However, as long as the donation meets certain criteria, the grower could be eligible for an enhanced deduction of $20—which is equal to the cost basis plus half of the built-in gain of $20. If the fair market value were $40, the enhanced deduction would still be $20 because the deduction can’t exceed twice the cost basis of the inventory.
If a taxpayer isn’t required to account for inventories, such as a farmer on the cash-basis method of accounting, the taxpayer may elect to treat the basis of the donated food as 25% of the donation’s fair market value.
For a grower to claim the enhanced deduction for donating inventory, the donation must meet the following criteria:
- Made to a qualified public charity
- Used as part of the charity’s qualified tax-exempt function
- Used for the care of the ill, needy, or infants—with the charity furnishing the donor with a written statement confirming this fact
- Categorized as an apparently wholesome food that satisfies all federal, state, and local regulations for quality and labeling
The donor needs to maintain records of the cost basis of the donated inventory as well as the fair market value that existed as of the donation date to support this analysis and the deduction taken.
What the Charity Organization Provides
It’s important to note the charity organization must not receive compensation for the donated goods aside from a nominal fee to cover administrative costs, such as storage or transportation.
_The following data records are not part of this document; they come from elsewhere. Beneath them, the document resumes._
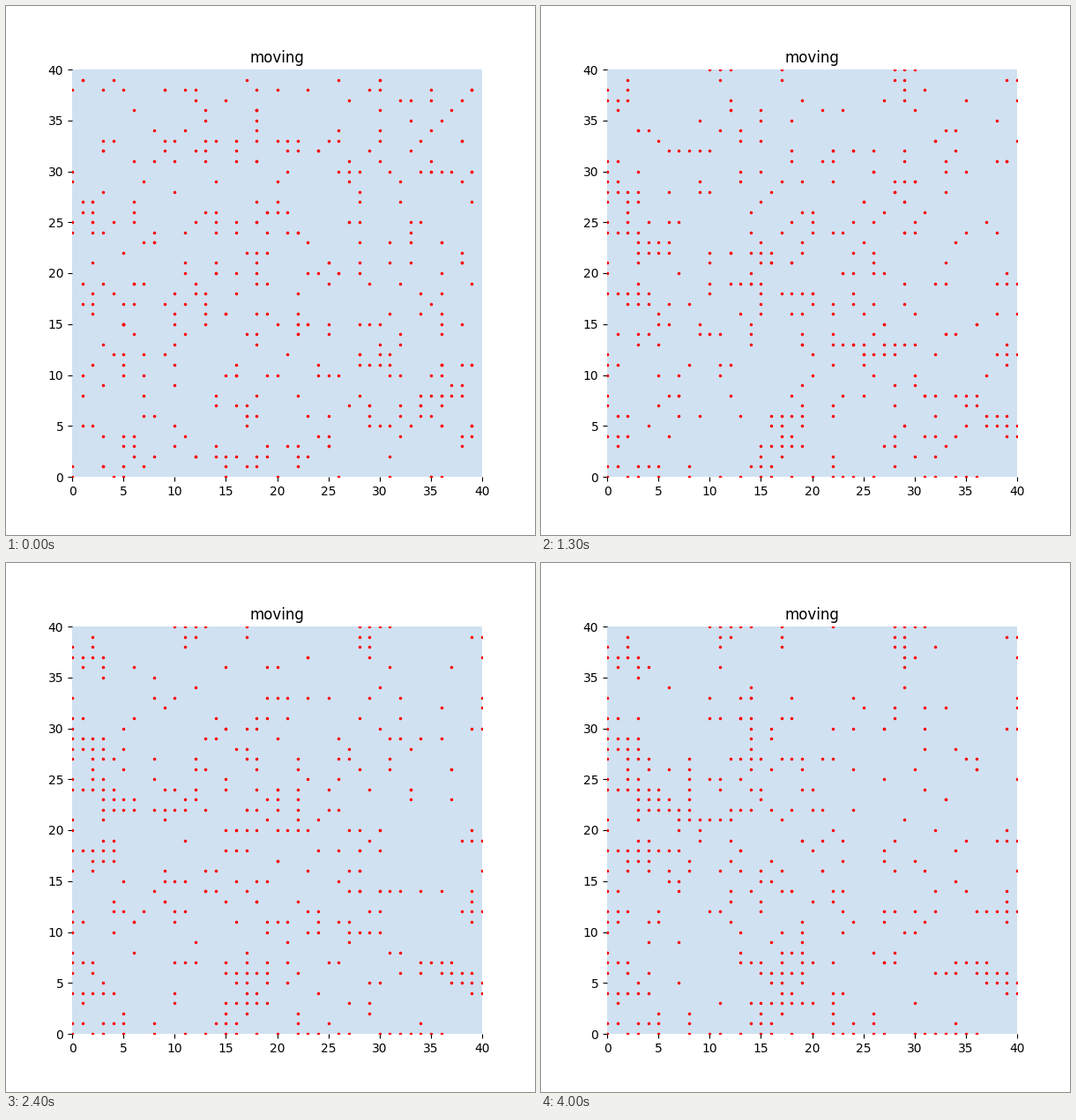
These frames come from a looping animation (600x600 px, 4.1 s). A matplotlib script:

```python
import matplotlib.pyplot as plt
import numpy as np
from matplotlib.animation import FuncAnimation

SIZE = 40
WALKERS = 400
FRAMES = 41
INTERVAL = 100

STEPS = (-1, 0, 1)
X_ODDS = (0.48, 0.17, 0.35)
Y_ODDS = (0.44, 0.17, 0.39)
STICK = {"left": 0.95, "bottom": 0.4, "right": 0.7, "top": 0.2}
ATTACH = 0.85


def stick_chance(grid, x, y):
    """Chance to stop here, next to a wall or to a stopped neighbour."""
    wall = max(STICK["left"] * (x == 0), STICK["right"] * (x == SIZE),
               STICK["bottom"] * (y == 0), STICK["top"] * (y == SIZE))
    # the grid has a margin of one cell
    beside = (grid[x, y + 1] or grid[x + 2, y + 1]
              or grid[x + 1, y] or grid[x + 1, y + 2])
    return max(wall, ATTACH * beside)


def simulate(seed):
    rng = np.random.default_rng(seed)
    pos = rng.integers(0, SIZE, (WALKERS, 2))
    free = np.ones(WALKERS, bool)
    grid = np.zeros((SIZE + 3, SIZE + 3), bool)
    history = [pos.copy()]
    for _ in range(FRAMES - 1):
        move = np.column_stack([rng.choice(STEPS, WALKERS, p=X_ODDS),
                                rng.choice(STEPS, WALKERS, p=Y_ODDS)])
        luck = rng.random(WALKERS)
        for i in np.flatnonzero(free):
            x, y = pos[i]
            if not grid[x + 1, y + 1] and luck[i] < stick_chance(grid, x, y):
                free[i] = False
                grid[x + 1, y + 1] = True
                continue
            x, y = np.clip(pos[i] + move[i], 0, SIZE)
            if not grid[x + 1, y + 1]:
                pos[i] = x, y
        history.append(pos.copy())
    return history


history = simulate(1)

fig, ax = plt.subplots(figsize=(6, 6), dpi=100)
ax.set_facecolor("#d0e1f2")
ax.set(xlim=(0, SIZE), ylim=(0, SIZE), title="moving")
ax.set_xticks(range(0, SIZE + 1, 5))
ax.set_yticks(range(0, SIZE + 1, 5))
for spine in ax.spines.values():
    spine.set_visible(False)
dots, = ax.plot([], [], "r.", markersize=3)


def update(frame):
    dots.set_data(*history[frame].T)
    return dots,


anim = FuncAnimation(fig, update, frames=FRAMES, interval=INTERVAL,
                     init_func=lambda: update(0), repeat=True, repeat_delay=0)
plt.show()
```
The organization must also provide the donor with a written statement that includes the following:
- Description of the property
- Representations that goods were used for the care of the ill, needy or infants
- Confirmation the organization is a qualified public charity
- Assurance adequate records are maintained and available
The donation of supermarket-ready food is a great way for a grower or processor to make a positive impact in the community—while also receiving permanent tax savings.
Gifting to a Fund
While gifting to a donor-advised fund provides more flexibility in terms of the social causes it can support, an agribusiness, food, or beverage company will need to work with a foundation to set up a donor-advised fund or designate an agreed-upon fund at the foundation that will receive the net proceeds of the inventory.
The donor gifts inventory to a foundation, and the foundation assumes responsibility for the following:
- Final sale
After the foundation sells the crop, the net proceeds are deposited to the donor-advised fund or other agreed-upon fund. Grants can then be requested to support community benefit organizations of the donor’s choosing.
In this scenario, a donor can deduct the expenses related to inventory production without recognizing any revenue. Additionally, although there isn’t a charitable deduction for the donated inventory, no federal, state, or self-employment taxes would have to be paid upon sale of inventory items provided to the donor-advised fund.
There’s more business risk involved with gifting revenue because market prices may fluctuate between when a donor gives title to a foundation and inventory is able to be sold. Because of that, this may be a better option for donors with longer shelf-life inventory.
We’re Here to Help
To learn more about pursuing this opportunity—or for any other questions—please contact your Moss Adams professional.